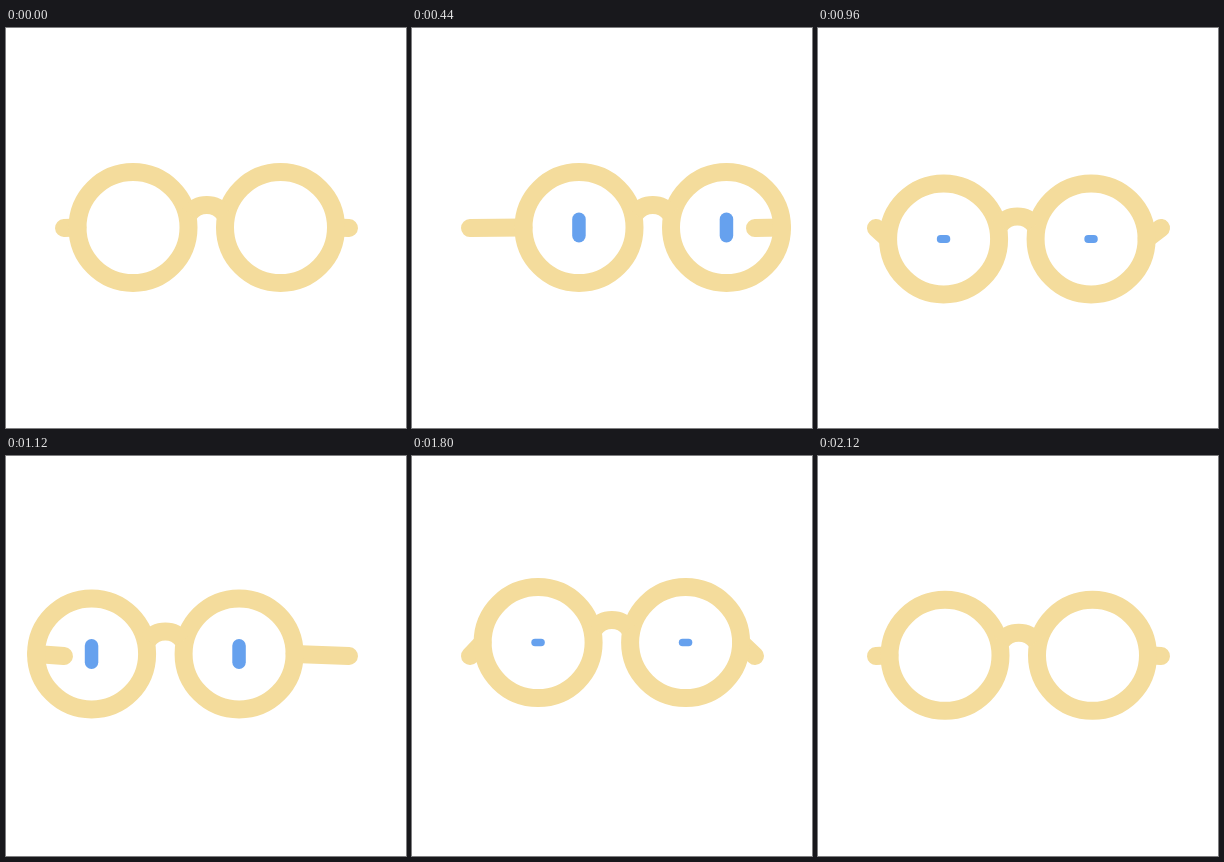
An HTML page for the animation above (2.2 s loop, 400x400 px).

```html
<!DOCTYPE html>
<html lang="en">
<head>
<meta charset="utf-8">
<title>Glasses looking around</title>
<style>
  html, body { margin: 0; width: 100%; height: 100%; overflow: hidden; background: #fff; }
  svg { display: block; width: 100%; height: 100%; }
  .frame { fill: none; stroke: #f4dc9c; stroke-width: 18; stroke-linecap: round; }
  .eye { fill: #66a1ee; }
</style>
</head>
<body>
<svg viewBox="0 0 400 400">
  <g class="frame">
    <line id="leftArm" x1="58" y1="200"/>
    <line id="rightArm" x1="343" y1="200"/>
  </g>
  <g id="face">
    <g class="frame">
      <circle cx="127" cy="199.5" r="55.5"/>
      <circle cx="274.5" cy="199.5" r="55.5"/>
      <path d="M183 186A22 22 0 0 1 218.5 186" stroke-linecap="butt"/>
    </g>
    <rect class="eye" x="120.2" width="13.5"/>
    <rect class="eye" x="267.7" width="13.5"/>
  </g>
</svg>
<script>
  const LOOP = 2200;
  const CENTER_Y = 199.5;
  const REACH = 40;      // sideways distance while looking right or left
  const OVERSHOOT = 4.4; // extra distance before and after a swing
  const HOP = 20;        // height of the jump

  const byId = id => document.getElementById(id);
  const face = byId("face");
  const leftArm = byId("leftArm");
  const rightArm = byId("rightArm");
  const eyes = document.querySelectorAll(".eye");

  const setAttrs = (node, attrs) => {
    for (const name in attrs) node.setAttribute(name, attrs[name]);
  };
  const clamp = u => Math.min(1, Math.max(0, u));
  const slowStart = k => k * k;
  const slowEnd = k => 1 - (1 - k) ** 2;
  const arch = k => 4 * k * (1 - k);

  // Each look winds up, swings along a curve and settles.
  function look(t, start, windup, swing, settle) {
    const ease = (from, length) => (1 - Math.cos(Math.PI * clamp((t - from) / length))) / 2;
    return {
      wind: ease(start, windup),
      swing: ease(start + windup, swing),
      settle: ease(start + windup + swing, settle)
    };
  }

  function offsetAt(t) {
    const right = look(t, 0, 120, 130, 190);
    const left = look(t, 760, 100, 198, 102);
    const back = look(t, 1520, 100, 240, 280);
    const side = REACH + OVERSHOOT;
    return {
      x: (REACH + 0.8) * slowStart(right.swing) - 0.8 * right.settle
        + OVERSHOOT * (left.wind + left.settle - back.wind)
        + side * (slowEnd(back.swing) - 2 * left.swing),
      y: HOP * (back.settle - right.wind)
        + (HOP + 8.5) * slowEnd(right.swing) - 8.5 * right.settle
        + 5 * (left.settle - left.wind) + 16.5 * arch(left.swing)
        + 7 * back.wind - (HOP + 7) * slowStart(back.swing)
    };
  }

  function draw(t) {
    const { x, y } = offsetAt(t);
    face.setAttribute("transform", `translate(${x} ${y})`);
    setAttrs(leftArm, { x2: 71.5 + x, y2: CENTER_Y + y });
    setAttrs(rightArm, { x2: 330 + x, y2: CENTER_Y + y });

    // The eyes narrow as the face passes the middle.
    const height = 7 + 23 * clamp(Math.abs(x) / REACH);
    const shown = t >= 120 && t < 1820;
    for (const eye of eyes) {
      setAttrs(eye, {
        y: CENTER_Y - height / 2,
        height,
        rx: Math.min(6.75, height / 2),
        visibility: shown ? "visible" : "hidden"
      });
    }
  }

  const start = performance.now();
  function tick() {
    draw((performance.now() - start) % LOOP);
    requestAnimationFrame(tick);
  }
  tick();
</script>
</body>
</html>
```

.....

TASK STATEMENT
Each line above should be printed again exactly, though the pictures should not be.

PROBLEM SOLUTION
An HTML page for the animation above (2.2 s loop, 400x400 px).

```html
<!DOCTYPE html>
<html lang="en">
<head>
<meta charset="utf-8">
<title>Glasses looking around</title>
<style>
  html, body { margin: 0; width: 100%; height: 100%; overflow: hidden; background: #fff; }
  svg { display: block; width: 100%; height: 100%; }
  .frame { fill: none; stroke: #f4dc9c; stroke-width: 18; stroke-linecap: round; }
  .eye { fill: #66a1ee; }
</style>
</head>
<body>
<svg viewBox="0 0 400 400">
  <g class="frame">
    <line id="leftArm" x1="58" y1="200"/>
    <line id="rightArm" x1="343" y1="200"/>
  </g>
  <g id="face">
    <g class="frame">
      <circle cx="127" cy="199.5" r="55.5"/>
      <circle cx="274.5" cy="199.5" r="55.5"/>
      <path d="M183 186A22 22 0 0 1 218.5 186" stroke-linecap="butt"/>
    </g>
    <rect class="eye" x="120.2" width="13.5"/>
    <rect class="eye" x="267.7" width="13.5"/>
  </g>
</svg>
<script>
  const LOOP = 2200;
  const CENTER_Y = 199.5;
  const REACH = 40;      // sideways distance while looking right or left
  const OVERSHOOT = 4.4; // extra distance before and after a swing
  const HOP = 20;        // height of the jump

  const byId = id => document.getElementById(id);
  const face = byId("face");
  const leftArm = byId("leftArm");
  const rightArm = byId("rightArm");
  const eyes = document.querySelectorAll(".eye");

  const setAttrs = (node, attrs) => {
    for (const name in attrs) node.setAttribute(name, attrs[name]);
  };
  const clamp = u => Math.min(1, Math.max(0, u));
  const slowStart = k => k * k;
  const slowEnd = k => 1 - (1 - k) ** 2;
  const arch = k => 4 * k * (1 - k);

  // Each look winds up, swings along a curve and settles.
  function look(t, start, windup, swing, settle) {
    const ease = (from, length) => (1 - Math.cos(Math.PI * clamp((t - from) / length))) / 2;
    return {
      wind: ease(start, windup),
      swing: ease(start + windup, swing),
      settle: ease(start + windup + swing, settle)
    };
  }

  function offsetAt(t) {
    const right = look(t, 0, 120, 130, 190);
    const left = look(t, 760, 100, 198, 102);
    const back = look(t, 1520, 100, 240, 280);
    const side = REACH + OVERSHOOT;
    return {
      x: (REACH + 0.8) * slowStart(right.swing) - 0.8 * right.settle
        + OVERSHOOT * (left.wind + left.settle - back.wind)
        + side * (slowEnd(back.swing) - 2 * left.swing),
      y: HOP * (back.settle - right.wind)
        + (HOP + 8.5) * slowEnd(right.swing) - 8.5 * right.settle
        + 5 * (left.settle - left.wind) + 16.5 * arch(left.swing)
        + 7 * back.wind - (HOP + 7) * slowStart(back.swing)
    };
  }

  function draw(t) {
    const { x, y } = offsetAt(t);
    face.setAttribute("transform", `translate(${x} ${y})`);
    setAttrs(leftArm, { x2: 71.5 + x, y2: CENTER_Y + y });
    setAttrs(rightArm, { x2: 330 + x, y2: CENTER_Y + y });

    // The eyes narrow as the face passes the middle.
    const height = 7 + 23 * clamp(Math.abs(x) / REACH);
    const shown = t >= 120 && t < 1820;
    for (const eye of eyes) {
      setAttrs(eye, {
        y: CENTER_Y - height / 2,
        height,
        rx: Math.min(6.75, height / 2),
        visibility: shown ? "visible" : "hidden"
      });
    }
  }

  const start = performance.now();
  function tick() {
    draw((performance.now() - start) % LOOP);
    requestAnimationFrame(tick);
  }
  tick();
</script>
</body>
</html>
```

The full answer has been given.